    These symptoms can also point to other conditions. If you notice any of these symptoms, have your child evaluated by your doctor as soon as possible.

    How We Diagnose Childhood Multiple Endocrine Neoplasia

    If there is a family history of MEN, your doctor may screen your child before problems develop. A doctor may also suspect MEN1 or MEN2 if a child develops cancers known to occur with MEN.

    We confirm the diagnosis of MEN with several diagnostic tests, including genetic testing, advanced imaging studies, biopsy, and blood and urine tests.

    If your child needs any additional testing, your doctor will discuss their recommendations with you. Once we have an accurate and complete diagnosis, we will develop a treatment plan that meets your child's unique needs.

    How We Treat Childhood Multiple Endocrine Neoplasia

    Our doctors treat many children with endocrine tumors, giving us the experience to develop the most effective treatment plan possible.

    Treatment for MEN1 and MEN2 includes:

    • Screening: We screen for tumors related to your child's condition.
    • Surgery: We use surgery to remove any existing tumors.
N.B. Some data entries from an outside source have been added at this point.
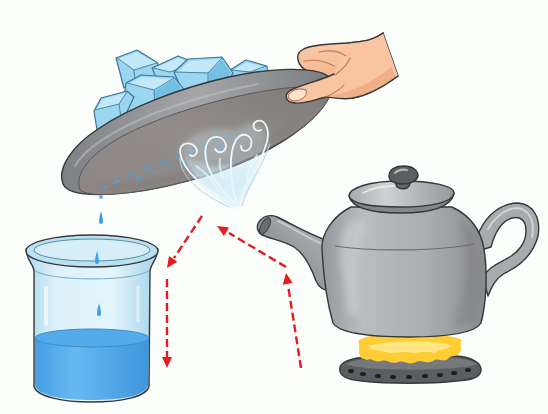
<!DOCTYPE html>
<html lang="en">
<head>
<meta charset="utf-8">
<title>Water cycle experiment</title>
<style>
:root{--paper:#fcfefc;--ink:#35373a;--metal:#a9aaad;--ice:#9ad6f0;--water:#3f9fe6;--arrow:#e8191f;--flame:#ffcc33;--skin:#f9c4a0}
html,body{margin:0;padding:0;background:var(--paper);overflow:hidden}
svg{display:block;width:548px;height:414px}
.outline{stroke:var(--ink);stroke-width:1.4;stroke-linejoin:round;stroke-linecap:round}
.line{fill:none}
.ice{fill:var(--ice);stroke:#3d7595;stroke-width:1.2;stroke-linejoin:round}
.ice-light{fill:#c3e8f8}
.ice-deep{fill:#74c0e4}
.ice-edge{fill:none;stroke:#4b86a6;stroke-width:1}
.drop{fill:var(--water)}
.steam{fill:none;stroke:#eef8fc;stroke-width:1.8;stroke-linecap:round}
.steam-edge{fill:none;stroke:#b4d6e4;stroke-width:1;stroke-linecap:round}
.arrow{fill:none;stroke:var(--arrow);stroke-width:2.4;stroke-dasharray:8 4}
.head{fill:var(--arrow)}
</style>
</head>
<body>
<svg viewBox="0 0 548 414" role="img" aria-label="Steam from a kettle condenses under an ice-filled plate and drips into a beaker">
<defs>
<linearGradient id="kettle-body" x1="0" x2="1" y1="0" y2="0">
<stop offset="0" stop-color="#96979a"/><stop offset=".25" stop-color="#bbbcbf"/><stop offset=".65" stop-color="#abacaf"/><stop offset="1" stop-color="#898a8e"/>
</linearGradient>
<linearGradient id="spout-metal" x1="0" x2="1" y1="1" y2="0">
<stop offset="0" stop-color="#7d7e82"/><stop offset="1" stop-color="#b5b6b9"/>
</linearGradient>
<linearGradient id="kettle-lid" x1="0" x2="1" y1="0" y2="0">
<stop offset="0" stop-color="#a9aaad"/><stop offset=".35" stop-color="#d0d1d3"/><stop offset="1" stop-color="#97989c"/>
</linearGradient>
<linearGradient id="plate-base" x1="0" x2="1" y1="1" y2="0">
<stop offset="0" stop-color="#8b8683"/><stop offset=".5" stop-color="#928d8a"/><stop offset="1" stop-color="#7f7b78"/>
</linearGradient>
<linearGradient id="plate-rim" x1="0" x2="1" y1="0" y2="0">
<stop offset="0" stop-color="#7f8083"/><stop offset=".5" stop-color="#a5a6a8"/><stop offset="1" stop-color="#7b7c7f"/>
</linearGradient>
<linearGradient id="glass" x1="0" x2="1" y1="0" y2="0">
<stop offset="0" stop-color="#a9d8ee"/><stop offset=".22" stop-color="#dcf1fa"/><stop offset=".65" stop-color="#e4f5fc"/><stop offset="1" stop-color="#a4d3ea"/>
</linearGradient>
<linearGradient id="beaker-water" x1="0" x2="1" y1="0" y2="0">
<stop offset="0" stop-color="#479fe2"/><stop offset=".35" stop-color="#66b9f0"/><stop offset="1" stop-color="#3f95dc"/>
</linearGradient>
<linearGradient id="vapour" x1="0" x2="0" y1="0" y2="1">
<stop offset="0" stop-color="#c4e6f4" stop-opacity=".15"/><stop offset=".6" stop-color="#c9eaf7" stop-opacity=".7"/><stop offset="1" stop-color="#d9f0f9" stop-opacity=".7"/>
</linearGradient>
<linearGradient id="hand-skin" x1="0" x2="0" y1="0" y2="1">
<stop offset="0" stop-color="#fbd0b0"/><stop offset="1" stop-color="#f0aa82"/>
</linearGradient>
<filter id="soft"><feGaussianBlur stdDeviation="3"/></filter>
<filter id="glow"><feGaussianBlur stdDeviation="1.5"/></filter>
<path id="droplet" d="M0 -7C1 -3 2 0 2 4A2 2 0 0 1 -2 4C-2 0 -1 -3 0 -7Z"/>
<path id="arrowhead" d="M0 0L-11 -5L-11 5Z"/>
</defs>
<rect width="548" height="414" fill="var(--paper)"/>

<g id="ice-cubes">
<g id="cube-back-left">
<path class="ice" d="M116 58L137 50L158 63L157 78L124 88Z"/>
<path class="ice-light" d="M118 59L137 52L156 63L134 70Z"/>
<path class="ice-edge" d="M117 58L134 70L157 63M134 70L135 80"/>
</g>
<g id="cube-back-middle">
<path class="ice" d="M152 68L178 56L196 63L190 84L160 86Z"/>
<path class="ice-light" d="M155 68L178 58L193 64L170 72Z"/>
<path class="ice-edge" d="M153 68L170 72L195 63"/>
</g>
<g id="cube-right">
<path class="ice" d="M230 70L246 60L267 66L268 76L232 82Z"/>
<path class="ice-light" d="M234 70L247 62L264 67L250 72Z"/>
<path class="ice-edge" d="M231 70L250 72L266 66"/>
</g>
<g id="cube-front-right">
<path class="ice" d="M174 72L188 59L222 57L233 73L226 86L184 95Z"/>
<path class="ice-light" d="M178 72L189 61L221 59L208 72Z"/>
<path class="ice-deep" d="M209 73L222 60L231 73L225 84L208 86Z"/>
<path class="ice-edge" d="M175 72L208 73L222 58M208 73L208 87"/>
</g>
<g id="cube-front-middle">
<path class="ice" d="M126 83L141 75L174 77L186 92L178 102L122 114Z"/>
<path class="ice-light" d="M128 84L142 77L173 79L154 90Z"/>
<path class="ice-deep" d="M155 91L174 79L184 92L177 101L156 107Z"/>
<path class="ice-edge" d="M127 83L154 90L174 78M154 90L155 106"/>
</g>
<g id="cube-front-left">
<path class="ice" d="M94 111L101 98L127 91L134 97L124 118L97 130Z"/>
<path class="ice-light" d="M97 109L103 99L126 93L119 104Z"/>
<path class="ice-edge" d="M95 110L119 104L127 92M119 104L121 118"/>
</g>
</g>

<path id="hand-back" class="outline" fill="url(#hand-skin)" d="M383 33C373 41 362 41 348 43C329 44 309 45 302 50C294 55 298 66 307 71C316 77 329 77 336 78L352 98C367 96 379 89 398 76Z"/>

<g id="plate">
<path class="outline" fill="url(#plate-rim)" d="M63 184C57 168 72 146 98 129C130 107 180 88 229 77C268 68 314 66 328 76C338 85 329 106 303 127C273 151 229 171 187 181C139 194 71 202 63 184Z"/>
<path fill="url(#plate-base)" stroke="#55575a" stroke-width="1" d="M80 190C74 173 91 153 123 136C155 119 197 105 239 96C279 87 323 83 330 91C331 103 311 123 287 138C257 156 221 172 187 181C146 192 92 200 80 190Z"/>
<path fill="none" stroke="#c7c8ca" stroke-width="2" stroke-linecap="round" opacity=".5" d="M75 166C86 146 119 128 155 113C189 100 222 91 258 84"/>
<path fill="#5f5a58" opacity=".25" filter="url(#soft)" d="M95 186C160 187 250 158 310 112C280 142 225 170 180 180C145 188 110 193 95 186Z"/>
</g>

<g id="hand-front">
<path fill="var(--skin)" d="M383 33C373 41 362 41 348 43L334 74C319 81 304 84 291 90C284 94 286 102 295 103C306 104 316 99 326 97C335 98 344 100 353 98C369 95 382 88 398 76Z"/>
<path fill="#ea9f77" opacity=".55" d="M396 77C382 88 368 95 353 97C343 99 335 97 328 96C353 92 373 82 391 67Z"/>
<path class="outline line" d="M383 33C373 41 362 41 348 43M398 76C382 88 369 95 353 98C344 100 335 98 326 97C316 99 306 104 295 103C284 102 284 94 291 90C304 84 319 81 334 74"/>
<path fill="#fde3cf" stroke="#a8623f" stroke-width="1" d="M289 94C293 89 301 88 306 90C308 95 303 100 296 101C290 101 287 98 289 94Z"/>
<path class="line" stroke="#c4794f" stroke-width="1.2" stroke-linecap="round" d="M319 52C329 50 339 51 346 56M304 61C315 59 325 61 334 66M335 75C343 69 348 64 350 58M326 97C334 93 340 90 344 85"/>
</g>

<g id="condensation" fill="none" stroke="#4f9fd8" stroke-width="2" stroke-linecap="round">
<path d="M104 188L107 186M114 183L119 181M127 176L131 175M137 179L141 177M145 169L150 167M153 173L156 171M160 163L164 161M168 167L170 165M175 157L180 155M184 162L187 160M189 151L193 149M201 147L205 145M205 155L208 153M213 141L216 139M219 148L222 147M225 137L228 135M235 139L237 138"/>
</g>

<g id="steam">
<path fill="#d5eaf2" opacity=".3" filter="url(#soft)" d="M180 152C190 128 218 126 236 130C258 114 272 128 266 148C262 166 250 188 239 207C224 200 190 190 180 152Z"/>
<path fill="url(#vapour)" filter="url(#glow)" d="M184 154C190 174 204 189 232 207C235 209 239 207 241 203C250 187 259 168 265 150C253 163 244 160 238 168C230 160 213 171 206 163C200 160 192 164 184 154Z"/>
<path class="steam-edge" d="M180 158C180 177 201 194 229 207M242 206C246 189 261 170 270 144"/>
<path class="steam" d="M231 203C205 190 182 170 180 152C180 142 191 141 196 148C199 153 194 158 190 155"/>
<path class="steam" d="M234 203C216 185 202 164 206 146C210 133 224 135 226 145C226 152 219 155 215 149"/>
<path class="steam" d="M237 204C229 179 229 152 236 140C243 130 254 136 251 146C248 153 241 152 241 146"/>
<path class="steam" d="M240 203C245 181 258 168 265 148C272 131 265 118 257 121C250 125 255 133 261 130"/>
<path class="steam" opacity=".7" d="M219 191C212 180 208 174 196 166M247 181C247 169 252 163 257 155M223 178C220 170 219 166 220 159"/>
</g>

<g id="beaker">
<path class="outline" fill="url(#glass)" d="M26 249C27 262 34 264 34 272L34 386C36 397 64 402 91 402C121 402 147 397 149 386L150 272C150 264 157 261 158 249Z"/>
<path fill="url(#beaker-water)" d="M35 338L35 385C37 396 64 400 91 400C121 400 146 396 148 385L149 338Z"/>
<ellipse cx="92" cy="338" rx="57" ry="9" fill="#53abec" stroke="#3a8ccc"/>
<ellipse class="outline" cx="92" cy="251" rx="66" ry="16" fill="#b9e1f2"/>
<ellipse cx="92" cy="250" rx="58" ry="11" fill="#d6eef8" stroke="#5d8ba3"/>
<path fill="none" stroke="#7fb3cc" stroke-width="1.2" d="M35 271C55 281 127 282 149 271"/>
<path fill="none" stroke="#fff" stroke-width="4" stroke-linecap="round" opacity=".6" d="M46 288L46 324"/>
<path fill="none" stroke="#fff" stroke-width="3" opacity=".5" d="M138 286L138 322"/>
</g>
<g id="falling-drops" class="drop">
<use href="#droplet" x="101" y="218"/>
<use href="#droplet" x="97" y="258"/>
<use href="#droplet" x="99" y="310"/>
<circle cx="101" cy="197" r="2" opacity=".8"/>
</g>

<g id="burner">
<path class="outline" fill="#5c5d61" d="M340 367C342 360 357 357 374 357L455 356C472 357 482 363 481 371C480 378 470 380 456 381C432 384 387 384 362 381C347 380 338 376 340 367Z"/>
<path fill="#77787c" d="M346 364C353 360 365 359 376 359L455 358C465 359 473 361 477 364C462 371 362 372 346 364Z"/>
<g fill="#1d1e20"><ellipse cx="351" cy="371" rx="3" ry="2"/><ellipse cx="363" cy="374" rx="3" ry="2"/><ellipse cx="378" cy="376" rx="3" ry="2"/><ellipse cx="393" cy="377" rx="3" ry="2"/><ellipse cx="409" cy="377" rx="3" ry="2"/><ellipse cx="425" cy="376" rx="3" ry="2"/><ellipse cx="440" cy="375" rx="3" ry="2"/><ellipse cx="454" cy="373" rx="3" ry="2"/><ellipse cx="468" cy="370" rx="3" ry="2"/></g>
</g>
<g id="flame">
<path fill="var(--flame)" d="M361 358C357 352 361 347 358 341C366 335 380 334 407 334C434 334 452 335 462 340C458 345 464 348 460 352C457 358 451 354 448 359C442 363 438 357 433 361C425 365 422 359 416 362C408 366 405 360 398 362C391 365 388 359 381 361C374 363 372 357 367 360Z"/>
<path fill="#ffe680" d="M368 346C390 340 432 340 451 345C448 351 440 348 434 353C426 350 420 353 412 353C402 350 393 355 386 352C378 349 372 352 368 346Z"/>
</g>

<g id="kettle">
<g id="kettle-handle">
<path class="outline" fill="var(--metal)" d="M479 232C487 214 502 203 518 203C534 204 541 219 538 236C533 255 520 266 505 273C496 278 492 286 488 296L483 277C488 268 497 264 506 259C518 253 526 243 526 231C526 220 520 216 512 218C502 221 495 232 491 247L481 250Z"/>
<path fill="none" stroke="#d3d4d6" stroke-width="2" stroke-linecap="round" d="M488 229C497 214 507 208 518 208C530 210 535 222 532 237"/>
</g>
<g id="kettle-spout">
<path class="outline" fill="url(#spout-metal)" d="M259 222C263 216 270 214 277 217C292 224 308 234 326 240L332 291C325 291 319 288 316 281C311 267 305 254 294 247C284 241 271 239 262 235C257 232 256 226 259 222Z"/>
<ellipse cx="265" cy="226" rx="4" ry="9" fill="#6b6c70" stroke="var(--ink)" transform="rotate(28 265 226)"/>
<path fill="none" stroke="#d3d4d6" stroke-width="2" stroke-linecap="round" opacity=".8" d="M278 221C294 228 307 238 320 243"/>
</g>
<path class="outline" fill="url(#kettle-body)" d="M351 207C333 216 322 233 322 247C323 273 327 302 333 323C339 333 371 337 408 337C446 337 475 333 481 323C486 305 488 273 484 249C481 231 471 216 452 207Z"/>
<path fill="#d4d5d7" opacity=".5" filter="url(#soft)" d="M352 220C341 230 338 243 340 262L347 310C351 319 361 318 360 307C356 277 357 244 366 222Z"/>
<path fill="#606166" opacity=".2" filter="url(#soft)" d="M459 221C470 250 468 291 452 328L475 322C482 299 482 253 473 229Z"/>
<path fill="none" stroke="#6a6b6f" stroke-width="1.2" d="M335 246C375 252 440 251 474 244"/>
<path class="outline" fill="#85868a" d="M349 196C352 209 373 213 401 213C430 213 450 208 454 194Z"/>
<path class="outline" fill="url(#kettle-lid)" d="M349 196C349 188 369 181 401 181C433 181 454 186 454 193C453 202 432 207 401 207C372 207 351 204 349 196Z"/>
<path fill="none" stroke="#eeeff0" stroke-width="2" stroke-linecap="round" opacity=".8" d="M363 193C372 188 382 186 394 186"/>
<path class="outline" fill="#66676b" d="M395 181L397 187C401 190 407 189 409 186L411 181Z"/>
<path class="outline" fill="#5d5e62" d="M389 176C389 169 396 166 404 166C412 166 418 170 418 176C417 181 410 184 403 184C395 184 389 181 389 176Z"/>
<path fill="none" stroke="#b5b6b9" stroke-width="2" stroke-linecap="round" d="M395 173C398 170 402 169 407 170"/>
</g>

<g id="flow-arrows">
<path class="arrow" d="M301 368L288 285"/>
<use class="head" href="#arrowhead" transform="translate(286 273) rotate(-99)"/>
<path class="arrow" d="M286 267L229 233"/>
<use class="head" href="#arrowhead" transform="translate(217 226) rotate(-149)"/>
<path class="arrow" d="M202 216L174 258"/>
<use class="head" href="#arrowhead" transform="translate(167 268) rotate(124)"/>
<path class="arrow" d="M167 279L167 357"/>
<use class="head" href="#arrowhead" transform="translate(167 368) rotate(90)"/>
</g>
</svg>
</body>
</html>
We may also perform surgery to prevent medullary thyroid cancer from developing in patients with MEN2.
    • Radiation therapy: Often, we'll use radiation therapy before or after surgery to damage or eliminate cancer cells and shrink tumors.
    • Chemotherapy: We may also use chemotherapy to further destroy or shrink cancer cells.
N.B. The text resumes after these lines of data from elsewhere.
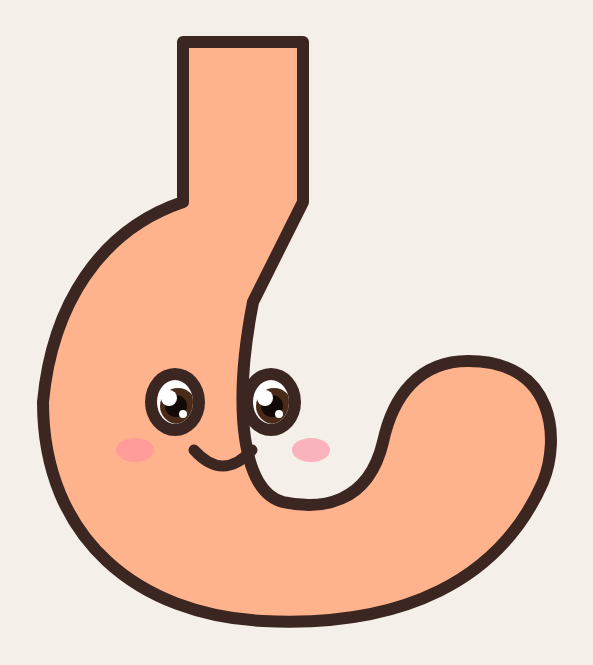
<!DOCTYPE html>
<html lang="en">
<head>
<meta charset="utf-8">
<title>Smiling stomach</title>
<style>
:root {
  --paper: #f4f0e9;
  --skin: #ffb38c;
  --outline: #3b2622;
  --iris: #4a2b1a;
  --pupil: #120a06;
  --shine: #ffffff;
  --blush: #ff8fa3;
}
html, body { margin: 0; background: var(--paper); overflow: hidden; }
svg { display: block; width: 593px; height: 665px; }
.body { fill: var(--skin); stroke: var(--outline); stroke-width: 12; stroke-linejoin: round; }
.mouth { fill: none; stroke: var(--outline); stroke-width: 11; stroke-linecap: round; }
.rim { fill: var(--outline); }
.white, .shine { fill: var(--shine); }
.iris { fill: var(--iris); }
.pupil { fill: var(--pupil); }
.cheek { fill: var(--blush); opacity: .62; }
</style>
</head>
<body>
<svg viewBox="0 0 593 665" role="img" aria-label="Cartoon stomach with a smiling face">
  <defs>
    <clipPath id="eyeball"><ellipse rx="18" ry="22"/></clipPath>
    <g id="eye">
      <ellipse class="rim" rx="30" ry="34"/>
      <ellipse class="white" rx="18" ry="22"/>
      <g clip-path="url(#eyeball)">
        <circle class="iris" cx="3" cy="4" r="18"/>
        <circle class="pupil" cx="1" cy="4" r="11"/>
      </g>
      <circle class="shine" cx="-6" cy="-4" r="8"/>
      <circle class="shine" cx="8" cy="12" r="4"/>
    </g>
  </defs>
  <path class="body" d="M183 42H303V202L253 302C232 410 243 492 283 502C320 510 368 505 383 442C393 395 420 361 468 361C556 361 560 440 543 482C500 580 403 628 263 621C140 615 43 540 43 402C52 305 100 230 183 202Z"/>
  <g id="face">
    <use href="#eye" x="175" y="402"/>
    <use href="#eye" x="271" y="402"/>
    <ellipse class="cheek" cx="135" cy="450" rx="19" ry="12"/>
    <ellipse class="cheek" cx="311" cy="450" rx="19" ry="12"/>
    <path class="mouth" d="M194 450Q223 482 252 450"/>
  </g>
</svg>
</body>
</html>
      Different groups of chemotherapy drugs work in different ways. Often, we will use a combination of chemotherapy drugs. Your child may receive chemotherapy:

      • Orally, as a pill to swallow.
      • Intramuscularly, as an injection into the muscle or fat tissue.
      • Intravenously, as a direct injection into the bloodstream or IV.
      • Intrathecally, as a direct injection into the spinal column through a needle.

      While chemotherapy can be very effective in treating certain cancers, the treatment can't differentiate normal healthy cells from cancer cells. As a result, there can be adverse side effects during treatment. Being able to anticipate these side effects can help the care team, child, and family prepare for, and in some cases prevent these complications from occurring.

    • Genetic counseling: We help your child and family cope with the stress of hereditary cancer diagnosis while discussing practical considerations such as future reproductive options.

    We also provide children with continued, comprehensive care in our pediatric cancer survivorship programs. We conduct regular medical evaluations and provide patient and family education, support groups, and counseling services.

    Research and Clinical Trials for Childhood Multiple Endocrine Neoplasia

    We conduct many groundbreaking clinical trials at Dana-Farber/Boston Children's. Our researchers are at the leading-edge of pediatric cancer advancements.

    In addition to launching our own clinical trials, we also offer trials available through collaborative groups such as the Children's Oncology Group (COG). If your child has a progressive or recurrent tumor, he or she may be eligible for experimental therapies available through these groups or from one of our independent clinical investigators.

    Long-term Outcomes for Children with Multiple Endocrine Neoplasia

    Your child's outlook will depend on whether your child has MEN1 or MEN2. The size, type, and location of the tumors will also affect the prognosis. Once your doctor has confirmed a diagnosis, they will be able to discuss long-term outcomes with you in-depth.

    Childhood Multiple Endocrine Neoplasia Treatment Team

    At Dana-Farber/Boston Children's, your child's care team will include specialized pediatric experts in endocrinology, medical oncology, and surgery. See a complete list of the specialists in our Childhood Solid Tumor Center.